Businessman Carl P. Paladino wants to build an 11-story office building on the site, and he said Tuesday he already has tenants lined up for 30 percent of the space. The Buffalo Urban Renewal Agency has agreed to sell the surface parking lot to Paladino for $700,000.
But the owner of Main Place Mall and the Liberty Building said he's willing to pay $1.275 million. Patrick Hotung of Main Place-Liberty Group wants to build a $10 million, 600-vehicle parking garage on a site that is adjacent to his properties. Hotung, who unsuccessfully sued to halt the project on environmental grounds, insists the business district needs more parking. Two nearby parking facilities have long waiting lists.
One Council member who voted against the project said he's confident concerns can be ironed out, and predicted that lawmakers will approve the land sale at a Jan. 10 meeting.

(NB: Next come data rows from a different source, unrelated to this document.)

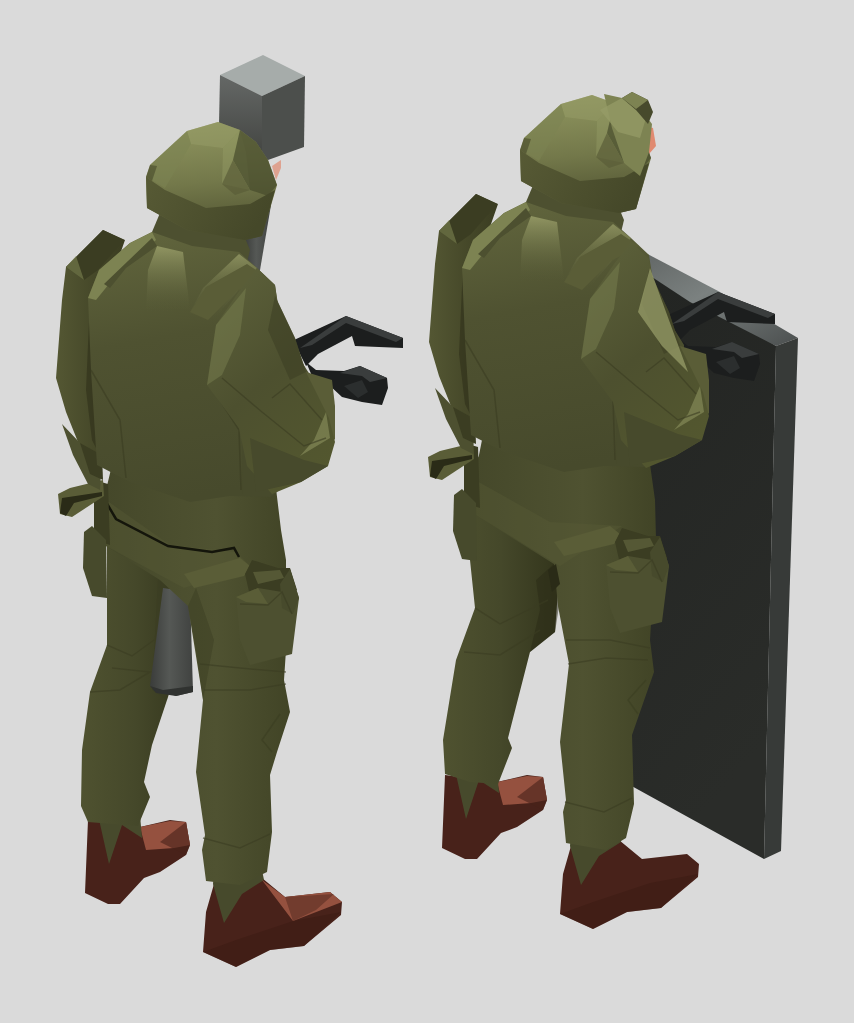
<!DOCTYPE html>
<html lang="en">
<head>
<meta charset="utf-8">
<title>Low-poly soldiers with hammer and shield</title>
<style>
:root{--backdrop:#dadada;--lit:#979d68;--bright:#7d8352;--olive:#5a5d37;--mid:#4d5030;--cloth:#474a2c;--dark:#3b3d22;--deep:#2a2b17;--boot:#48221a;--boot-dark:#3a1a13;--boot-lit:#95513f;--glove:#1c1e1e;--glove-lit:#3a3d3d;--skin:#e08a70}
html,body{margin:0;background:var(--backdrop);overflow:hidden}
svg{display:block;width:854px;height:1023px}
.lit{fill:var(--lit)}.bright{fill:var(--bright)}.olive{fill:var(--olive)}.mid{fill:var(--mid)}.cloth{fill:var(--cloth)}.dark{fill:var(--dark)}.deep{fill:var(--deep)}
.boot{fill:var(--boot)}.boot-dark{fill:var(--boot-dark)}.boot-lit{fill:var(--boot-lit)}
.glove{fill:var(--glove)}.glove-lit{fill:var(--glove-lit)}.skin{fill:var(--skin)}
.crease{fill:none;stroke:var(--dark);stroke-width:1.5;opacity:.6}
</style>
</head>
<body>
<svg viewBox="0 0 854 1023" role="img" aria-label="Two low-poly soldiers in olive uniforms seen from behind, one with a sledgehammer and one with a shield">
<defs>
<linearGradient id="helmet-dome" x1="0.5" y1="0" x2="0.6" y2="1"><stop offset="0" stop-color="#8f955f"/><stop offset=".5" stop-color="#73784a"/><stop offset="1" stop-color="#4b4e2e"/></linearGradient>
<linearGradient id="helmet-band" x1="0" y1="0" x2="1" y2="0.3"><stop offset="0" stop-color="#575a35"/><stop offset="1" stop-color="#454829"/></linearGradient>
<linearGradient id="back" x1="0.2" y1="0" x2="0.35" y2="1"><stop offset="0" stop-color="#61653d"/><stop offset=".4" stop-color="#4f5231"/><stop offset="1" stop-color="#474a2c"/></linearGradient>
<linearGradient id="left-sleeve" x1="0" y1="0" x2="1" y2="0"><stop offset="0" stop-color="#545733"/><stop offset="1" stop-color="#3a3c21"/></linearGradient>
<linearGradient id="sleeve" x1="0.2" y1="0" x2="0.7" y2="1"><stop offset="0" stop-color="#5c603a"/><stop offset=".5" stop-color="#4d502f"/><stop offset="1" stop-color="#53572f"/></linearGradient>
<linearGradient id="far-leg" x1="0" y1="0" x2="1" y2="0"><stop offset="0" stop-color="#4f5230"/><stop offset=".5" stop-color="#45482a"/><stop offset="1" stop-color="#33351c"/></linearGradient>
<linearGradient id="near-leg" x1="0" y1="0" x2="1" y2="0"><stop offset="0" stop-color="#45482a"/><stop offset=".6" stop-color="#4f5231"/><stop offset="1" stop-color="#414426"/></linearGradient>
<linearGradient id="strap-glow" x1="0" y1="0" x2="0" y2="1"><stop offset="0" stop-color="#9da26c"/><stop offset="1" stop-color="#5a5e39" stop-opacity="0"/></linearGradient>
<linearGradient id="shaft" x1="0" y1="0" x2="1" y2="0"><stop offset="0" stop-color="#3a3c3a"/><stop offset=".45" stop-color="#555855"/><stop offset="1" stop-color="#404240"/></linearGradient>
<linearGradient id="cube-side" x1="0" y1="0" x2="0" y2="1"><stop offset="0" stop-color="#656866"/><stop offset="1" stop-color="#414340"/></linearGradient>
<linearGradient id="shield-face" x1="0" y1="0" x2="0.3" y2="1"><stop offset="0" stop-color="#222422"/><stop offset="1" stop-color="#2a2c29"/></linearGradient>
<linearGradient id="shield-top" x1="0" y1="0" x2="1" y2="1"><stop offset="0" stop-color="#585c5b"/><stop offset=".5" stop-color="#7b8180"/><stop offset="1" stop-color="#4b4f4f"/></linearGradient>

<g id="helmet">
  <polygon fill="url(#helmet-dome)" points="146,177 150,165 187,131 218,122 240,130 256,142 268,160 277,185 262,236 245,240 187,230 147,208"/>
  <polygon class="lit" opacity=".5" points="187,131 218,122 240,130 223,148 191,144"/>
  <polygon class="bright" opacity=".55" points="150,165 187,131 191,144 165,188 152,180"/>
  <polygon class="lit" opacity=".4" points="223,148 240,130 246,152 250,190 222,184"/>
  <polygon class="cloth" opacity=".7" points="240,130 256,142 268,160 277,185 268,196 250,190 233,160"/>
  <polygon class="olive" opacity=".7" points="222,184 233,160 250,190 235,195"/>
  <polygon fill="url(#helmet-band)" points="146,177 165,190 206,208 250,204 275,190 262,236 245,240 187,230 147,208"/>
  <polygon class="dark" opacity=".5" points="146,177 150,165 157,166 152,181"/>
</g>

<g id="left-arm">
  <polygon fill="url(#left-sleeve)" points="103,230 66,267 62,300 56,378 66,412 82,452 100,470 110,420 104,300 125,240"/>
  <polygon class="dark" points="103,230 66,267 84,280 98,270 124,240"/>
  <polygon class="bright" opacity=".6" points="66,267 76,256 84,280"/>
  <polygon class="deep" opacity=".5" points="90,300 86,390 92,440 102,460 100,300"/>
  <polygon class="mid" points="62,424 80,443 102,455 100,490 88,484 73,455"/>
  <polygon class="dark" points="80,443 102,455 103,480 90,474"/>
</g>

<g id="torso">
  <polygon class="mid" points="152,232 160,213 240,226 250,250 244,275 156,262"/>
  <polygon fill="url(#back)" points="152,232 192,246 239,252 257,268 275,285 282,330 310,375 306,470 270,497 230,496 190,502 130,482 97,465 91,370 88,298 99,270 130,243"/>
  <polygon fill="url(#strap-glow)" opacity=".8" points="157,246 183,252 190,310 146,312 148,270"/>
  <polygon class="bright" points="130,243 152,232 156,240 122,268 96,300 88,298 99,270"/>
  <polygon class="mid" points="152,238 157,246 126,268 110,288 104,284"/>
  <polygon fill="url(#strap-glow)" opacity=".7" points="239,254 257,268 215,318 189,314 203,288"/>
  <polygon class="olive" points="247,264 265,276 237,291 208,320 190,312 206,287"/>
  <polyline class="crease" points="91,370 120,420 126,478"/>
  <polyline class="crease" points="210,385 239,430 241,490"/>
  <polygon class="cloth" points="242,426 270,452 270,497 243,496"/>
</g>

<g id="near-arm">
  <polygon class="olive" points="306,372 332,380 335,406 335,440 318,420"/>
  <polygon fill="url(#sleeve)" points="257,268 275,285 277,300 295,338 306,372 329,418 335,442 328,466 301,482 272,494 247,466 239,428 207,385 216,325 240,290"/>
  <polygon class="bright" opacity=".45" points="216,325 246,288 240,335 222,375 207,385"/>
  <polygon class="dark" opacity=".5" points="275,296 295,338 306,372 290,380 268,330"/>
  <polygon class="lit" opacity=".5" points="326,412 330,438 300,456 314,440"/>
  <polygon class="cloth" points="250,438 304,460 328,466 301,482 256,492"/>
  <polyline class="crease" points="222,378 262,412 304,446 326,438"/>
  <polyline class="crease" points="272,398 290,384 322,420"/>
</g>

<g id="belt-pouch">
  <polygon class="dark" points="94,480 108,484 110,545 94,540"/>
  <polygon class="cloth" points="84,532 92,526 106,540 107,598 92,596 83,568"/>
  <polygon class="olive" points="58,494 70,488 103,480 104,496 72,517 60,514"/>
  <polygon class="deep" points="62,498 102,492 102,496 74,503 66,516 60,513"/>
</g>

<g id="leg-pouch">
  <polygon class="olive" points="184,574 240,558 250,566 244,576 194,588"/>
  <polygon class="dark" points="245,574 252,560 278,568 290,568 297,590 250,596"/>
  <polygon class="mid" points="236,597 258,588 282,592 290,570 299,598 292,654 250,665 240,640"/>
  <polygon class="olive" points="236,597 258,588 268,604 246,602"/>
  <polygon class="cloth" points="280,584 290,569 299,598 293,614 282,608"/>
  <polygon class="bright" opacity=".4" points="253,572 280,570 284,578 258,584"/>
  <polyline class="crease" points="240,604 268,605 282,592 292,614"/>
</g>

<g id="hands">
  <polygon class="glove" points="294,340 346,316 403,338 403,348 355,346 352,336 318,354 306,366 300,354"/>
  <polygon class="glove-lit" points="346,316 403,338 396,342 346,323 312,345 300,348"/>
  <polygon class="glove" points="306,362 316,370 344,371 360,366 387,378 388,388 382,405 362,402 342,397 328,384 312,376"/>
  <polygon class="glove-lit" points="340,373 360,366 387,378 370,382 362,376"/>
  <polygon class="glove-lit" opacity=".5" points="344,386 362,380 368,392 358,398"/>
</g>

<g id="near-boot">
  <polygon class="boot" points="214,884 206,912 203,952 236,967 270,950 304,946 341,915 342,902 330,892 285,897 262,878"/>
  <polygon class="boot-dark" opacity=".5" points="203,952 236,940 293,921 341,912 304,946 270,950 236,967"/>
  <polygon class="cloth" points="214,870 262,870 264,880 242,894 224,923 213,884"/>
</g>
<g id="far-boot">
  <polygon class="boot" points="88,820 85,893 108,904 120,904 144,878 160,872 186,855 190,845 186,822 170,820 140,827"/>
  <polygon class="boot-lit" points="140,827 170,821 186,822 190,845 174,848 146,850"/>
  <polygon class="boot" opacity=".6" points="160,842 186,822 190,845 186,855"/>
  <polygon class="cloth" points="98,815 140,815 142,838 122,825 109,864"/>
</g>
</defs>

<rect width="854" height="1023" fill="var(--backdrop)"/>

<g id="hammer-soldier">
  <g id="hammer-head">
    <polygon fill="#a6acaa" points="263,55 305,76 262,96 220,75"/>
    <polygon fill="url(#cube-side)" points="220,75 262,96 262,160 219,124"/>
    <polygon fill="#4c4f4c" points="305,76 304,147 268,160 262,158 262,96"/>
  </g>
  <polygon class="skin" opacity=".7" points="272,166 281,160 281,168 276,180"/>
  <polygon fill="url(#shaft)" points="244,236 266,200 271,205 259,276 244,262"/>
  <use href="#far-boot"/>
  <polygon fill="url(#far-leg)" points="106,490 107,560 107,645 90,692 82,750 81,806 88,822 138,826 150,797 144,782 152,745 167,700 190,630 190,570"/>
  <polygon class="dark" opacity=".5" points="158,580 180,590 167,700 152,690"/>
  <polyline class="crease" points="107,645 132,656 154,640"/>
  <polyline class="crease" points="90,692 120,690 150,672 112,668"/>
  <polygon fill="url(#shaft)" points="163,588 190,592 193,692 176,696 150,686"/>
  <polygon fill="#303230" points="150,686 163,690 193,686 193,692 176,696 156,693"/>
  <use href="#near-boot"/>
  <polygon class="boot-lit" points="262,880 285,897 330,892 342,902 293,921"/>
  <polygon class="boot" opacity=".45" points="285,897 334,894 316,910 293,921"/>
  <polygon fill="url(#near-leg)" points="112,465 275,480 281,530 286,560 286,650 284,680 290,712 277,752 270,775 272,832 267,872 240,885 206,881 202,850 205,835 196,772 203,700 188,606 160,580 106,546 106,490"/>
  <polygon class="olive" opacity=".35" points="106,500 170,545 236,552 250,566 184,588 106,546"/>
  <polygon class="dark" opacity=".45" points="188,606 196,650 203,700 214,640 196,588"/>
  <polyline points="106,502 116,519 168,546 212,552 234,548 239,557" fill="none" stroke="#14150b" stroke-width="2.5"/>
  <polyline class="crease" points="200,664 240,668 286,672"/>
  <polyline class="crease" points="204,690 250,690 286,684"/>
  <polyline class="crease" points="280,714 262,740 272,752"/>
  <polyline class="crease" points="203,838 240,848 270,834"/>
  <use href="#leg-pouch"/>
  <use href="#belt-pouch"/>
  <use href="#left-arm"/>
  <use href="#hands"/>
  <use href="#torso"/>
  <use href="#near-arm"/>
  <use href="#helmet"/>
</g>

<g id="shield-soldier">
  <g id="shield">
    <polygon fill="url(#shield-face)" points="617,238 776,346 764,859 628,784"/>
    <polygon fill="url(#shield-top)" points="617,238 720,292 798,338 776,346 690,302 620,256"/>
    <polygon fill="#373a38" points="776,346 798,338 781,851 764,859"/>
  </g>
  <use href="#far-boot" x="357" y="-45"/>
  <polygon fill="url(#far-leg)" points="477,455 474,490 470,560 475,608 456,660 443,740 445,774 470,782 498,784 512,748 508,738 530,652 555,632 558,590 556,560"/>
  <polygon class="deep" opacity=".5" points="536,580 556,562 560,600 555,632 530,652 540,610"/>
  <polyline class="crease" points="475,608 500,624 548,600"/>
  <polyline class="crease" points="464,652 500,655 540,630"/>
  <use href="#near-boot" x="357" y="-38"/>
  <polygon fill="url(#near-leg)" points="482,440 648,450 655,500 656,540 650,640 654,672 640,712 632,735 634,804 626,838 606,850 566,843 563,812 566,800 560,742 569,664 558,606 554,564 474,514 474,480"/>
  <polygon class="olive" opacity=".35" points="475,480 550,522 622,526 560,566 474,514"/>
  <polygon class="deep" points="548,570 556,564 560,584 552,592"/>
  <polyline class="crease" points="566,640 610,640 650,648"/>
  <polyline class="crease" points="568,664 606,658 648,660"/>
  <polyline class="crease" points="646,680 628,700 638,714"/>
  <polyline class="crease" points="565,802 604,812 632,798"/>
  <use href="#leg-pouch" x="370" y="-32"/>
  <use href="#belt-pouch" x="370" y="-37"/>
  <use href="#left-arm" x="373" y="-36"/>
  <use href="#hands" x="372" y="-24"/>
  <use href="#torso" x="374" y="-30"/>
  <use href="#near-arm" x="374" y="-26"/>
  <polygon class="lit" opacity=".75" points="638,312 650,268 666,312 688,372 662,346"/>
  <polygon class="skin" points="646,126 653,128 656,146 649,154"/>
  <use href="#helmet" x="374" y="-27"/>
  <g id="helmet-mount">
    <polygon class="bright" points="604,94 622,98 640,108 652,124 649,152 640,176 624,163 612,128"/>
    <polygon class="lit" opacity=".7" points="600,110 622,98 646,118 640,138 618,132"/>
    <polygon class="cloth" points="622,98 632,92 648,100 653,112 648,124 636,110"/>
    <polygon class="bright" points="622,98 632,92 648,100 636,109"/>
  </g>
</g>
</svg>
</body>
</html>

Ellicott Council Member Brian C. Davis, whose district includes the site, said there were procedural issues that concerned some lawmakers, including questions about whether all public notification requirements were fulfilled.
"But I'm going to push this project in two weeks," said Davis.
Mayor Anthony M. Masiello supports Paladino's plan, claiming it will generate at least $1.4 million in new tax revenues each year. Selling the land for a parking garage, Masiello argued, would result in a half million dollars in one-time revenues.
Paladino chided Hotung Tuesday for opposing the project for "greedy and self-interested reasons." Robert Knoer, Hotung's attorney, argued that it's wrong for the city to accept Paladino's offer, which has a clause that he said could reduce the sale price to $550,000, depending on the condition of the site.
"It's a subsidy to this developer. There's no way around it," he said.
The land deal requires support from seven of nine Council members. There were only five votes for the project Tuesday. Voting against it were Davis, Jeffrey M. Conrad of South, Bonnie E. Russell of University and Antoine M. Thompson of Masten.
Council President David A. Franczyk, who supports the office building, thinks some lawmakers are reluctant to support it until after Mayor-elect Byron W. Brown takes office next week and can review the terms of the deal.
"I think it's some people basically saying there's a new sheriff in town," said Franczyk.
Paladino was a major financial contributor to Republican mayoral candidate Kevin J. Helfer, who was trounced by Brown last month.
But Davis said Brown had nothing to do with it. Instead, Davis cited the need to make sure legal technicalities are addressed before the plan is approved.
After the meeting, Paladino said he had no problems with the Council's decision to delay action for two weeks.
"I think they're just trying to make it bulletproof from a legal standpoint," he said.